Watch this
April 25, 2015
Screenshot / White House

President Obama and Bill Nye sat down Friday for an Earth Day chat in the Everglades where they discussed America's lagging interest in, and understanding of, science.

After discussing ways to get American kids excited about science again, the conversation turned to Washington's inability to reach a consensus on climate change. And on that front, Obama lamented the way some lawmakers are "being part of the climate-denier clubs and basically stiff-arming what we know are facts — and not rebutting them with other facts, but rebutting them with anecdote or just being dismissive."

'"Oh, I'm not a scientist,'" Nye chimed in, mocking the standard defense climate change skeptics employ when pressed on their beliefs. —Jon Terbush

Watch this
April 25, 2015

A massive 7.8 magnitude earthquake rocked Nepal on Saturday, causing substantial damage and killing at least 1,000 people, according to government estimates. Via the BBC, here's some footage of the quake and the immediate aftermath. —Jon Terbush

Smoke if you've got em
April 25, 2015
Justin Sullivan / Getty Images

Hawaii on Friday passed a bill that would raise the legal smoking age to 21 while also banning the sale and purchase of electronic cigarettes for anyone under that age limit. If Democratic Gov. David Ige signs the bill — he has yet to indicate whether he will — Hawaii would become the first state in the nation to raise its smoking age to 21.

"The activities we've engaged in over the years to manage smoking — our additional efforts in education, the raising of cigarette taxes — this is a continuation of those policies," Democratic state Senator Rosalyn Baker told Reuters. Jon Terbush

No justice no peace
April 25, 2015
Alex Wong / Getty Images

Baltimore's police commissioner on Friday conceded that officers made mistakes in their handling of Freddie Gray, the unarmed black man who died last weekend of a severe spinal injury while in custody.

"We know that police employees failed to get him medical attention in a timely manner," Commissioner Anthony Batts said, adding that 30 investigators are probing the incident.

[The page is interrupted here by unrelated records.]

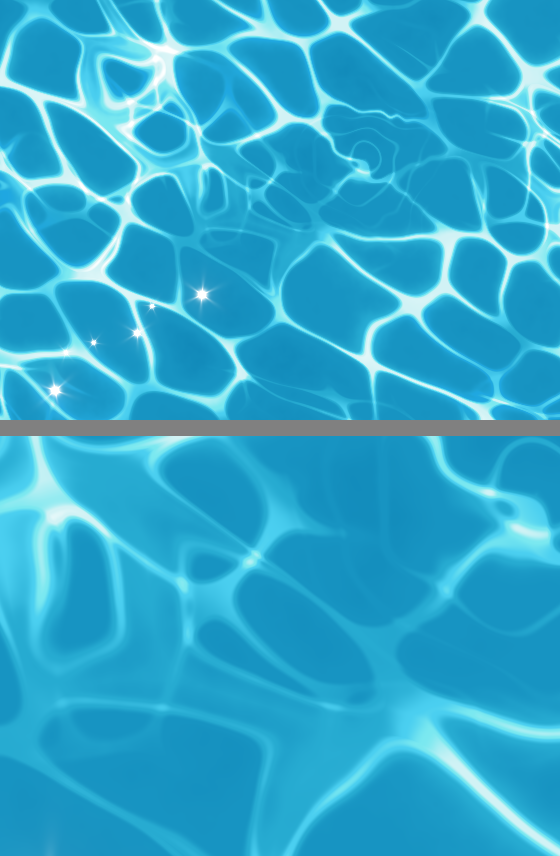
Top, the full canvas; bottom, a detail of the centre.
This texture is drawn by a WebGL 2 fragment shader. Its source:

```glsl
#version 300 es
precision highp float;
// Sunlit pool water: a net of bright caustic lines over a blue floor.
// Rounded cellular edges, bent by layered sines, open into pale folds with
// bright rims; a finer second net, a rippled spot and star glints go on top.
uniform vec2 u_resolution;
out vec4 fragColor;

const vec3 DEEP  = vec3(0.06, 0.53, 0.72);
const vec3 WATER = vec3(0.09, 0.58, 0.76);
const vec3 LIT   = vec3(0.15, 0.67, 0.82);
const vec3 AZURE = vec3(0.11, 0.65, 0.91);
const vec3 SKY   = vec3(0.29, 0.81, 0.94);
const vec3 PALE  = vec3(0.48, 0.91, 0.94);
const vec3 FOAM  = vec3(0.82, 0.95, 0.96);
const vec2 CELLS = vec2(4.5, 7.2);        // cells per height, along and across the drift
const float DRIFT = -0.55;                // drift angle in radians
const float JITTER = 0.85;
const float ROUNDING = 15.0;              // higher gives sharper cell corners
const float LINE = 0.034;                 // line half width in cells
const float FOLD = 0.15;                  // widest fold in cells
const vec2 RIPPLE = vec2(0.87, 0.62);
const vec2 GLINT_A = vec2(0.11, 0.09);    // ends of the row of glints
const vec2 GLINT_B = vec2(0.46, 0.31);
const int GLINTS = 6;

mat2 turn(float a) { return mat2(cos(a), sin(a), -sin(a), cos(a)); }

vec2 hash2(vec2 p) {
  return fract(sin(vec2(dot(p, vec2(127.1, 311.7)), dot(p, vec2(269.5, 183.3)))) * 43758.5);
}

// Layered sines, about -1 to 1
float swell(vec2 p) {
  float sum = 0.0, amp = 0.55;
  for (int i = 0; i < 4; i++) {
    sum += amp * sin(p.x + 1.6 * sin(p.y * 0.8 + float(i)));
    p = turn(1.1) * p * 1.6 + 2.3;
    amp *= 0.6;
  }
  return sum;
}

vec2 bend(vec2 p) { return vec2(swell(p), swell(p.yx + 7.4)); }

vec2 toPoint(vec2 cell, vec2 p) { return cell + 0.5 + JITTER * (hash2(cell) - 0.5) - p; }

// Distance to the nearest cell border, with rounded corners
float border(vec2 p) {
  vec2 home = floor(p), nearCell = home, nearest = vec2(8.0);
  for (int y = -1; y <= 1; y++)
    for (int x = -1; x <= 1; x++) {
      vec2 cell = home + vec2(x, y), r = toPoint(cell, p);
      if (dot(r, r) < dot(nearest, nearest)) { nearest = r; nearCell = cell; }
    }
  float sum = 0.0;
  for (int y = -2; y <= 2; y++)
    for (int x = -2; x <= 2; x++) {
      if (x == 0 && y == 0) continue;
      vec2 r = toPoint(nearCell + vec2(x, y), p);
      sum += exp(-ROUNDING * dot(0.5 * (nearest + r), normalize(r - nearest)));
    }
  return max(-log(sum) / ROUNDING, 0.0);
}

float ridge(float d, float width) { return exp(-d * d / (width * width)); }

// Star glint: round core plus thin rays
float glint(vec2 d, float size, float spin) {
  float r = length(d) / size;
  float rays = pow(abs(cos(3.0 * atan(d.y, d.x + 1e-5) + spin)), 14.0);
  return 1.5 * exp(-r * r * 2.2) + 1.1 * rays * exp(-r * 1.1) + 0.25 * exp(-r * 0.8);
}

vec3 waterColour(float v) {
  vec3 c = mix(DEEP, WATER, smoothstep(0.0, 0.16, v));
  c = mix(c, LIT, smoothstep(0.18, 0.36, v));
  c = mix(c, SKY, smoothstep(0.36, 0.58, v));
  c = mix(c, PALE, smoothstep(0.58, 0.75, v));
  c = mix(c, FOAM, smoothstep(0.75, 0.98, v));
  return mix(c, vec3(1.0), smoothstep(1.0, 1.3, v));
}

void main() {
  vec2 p = gl_FragCoord.xy / u_resolution.y;

  // Small disturbed spot
  vec2 away = p - RIPPLE;
  float stir = exp(-dot(away, away) * 70.0);
  vec2 wet = p + stir * 0.012 * sin(vec2(90.0, 75.0) * away.yx + 5.0 * swell(p * 12.0));

  // Stretched, bent cell space
  vec2 q = (wet * turn(DRIFT)) * CELLS;
  vec2 main2 = q + 0.2 * bend(q * 1.3) + 3.0;
  float edge = border(main2);
  float fine = border(main2 * 1.25 + 0.3 * bend(q * 0.9 + 4.0) + 11.0);

  // Uneven strength and fold width
  float power = smoothstep(-0.9, 0.8, swell(q * 1.5 + 2.0));
  float fold = FOLD * smoothstep(0.1, 1.0, swell(q * 0.95 + 9.0));
  float faint = smoothstep(-0.1, 1.0, swell(q * 1.2 + 15.0));

  // Light gathered on the floor
  float v = 0.11 + 0.06 * swell(p * 7.0) + 0.012 * swell(p * 90.0);
  v += (0.08 + 0.24 * power) * exp(-edge * 7.0);
  v += (0.08 + 0.22 * power) * smoothstep(fold + 0.02, fold - 0.02, edge) * smoothstep(0.0, 0.05, fold);
  v += (0.16 + 0.5 * power) * ridge(edge - fold, LINE * (0.75 + 0.5 * power));
  v += faint * (0.16 * exp(-fine * 8.0) + 0.34 * ridge(fine, LINE));
  v += 0.3 * stir * ridge(sin(70.0 * length(away) + 3.0 * swell(p * 14.0)), 0.3);

  // Bluer patches in the half light
  vec3 colour = waterColour(v);
  float halfLight = ridge(v - 0.36, 0.1);
  colour = mix(colour, AZURE, 0.7 * halfLight * smoothstep(0.1, 0.8, swell(q * 1.1 + 21.0)));

  // Row of sun glints
  for (int i = 0; i < GLINTS; i++) {
    vec2 h = hash2(vec2(i, 5.0));
    vec2 centre = mix(GLINT_A, GLINT_B, float(i) / float(GLINTS - 1)) + 0.06 * (h - 0.5);
    float size = mix(0.008, 0.021, h.x * h.x);
    colour = mix(colour, vec3(1.0), min(glint(p - centre, size, 6.0 * h.y), 1.0));
  }
  fragColor = vec4(colour, 1.0);
}
```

"If someone harmed Freddie Gray, we will have to prosecute him," Batts said.

As they have all week, demonstrators took to Baltimore's streets Friday to protest the incident. Jon Terbush

See More Speed Reads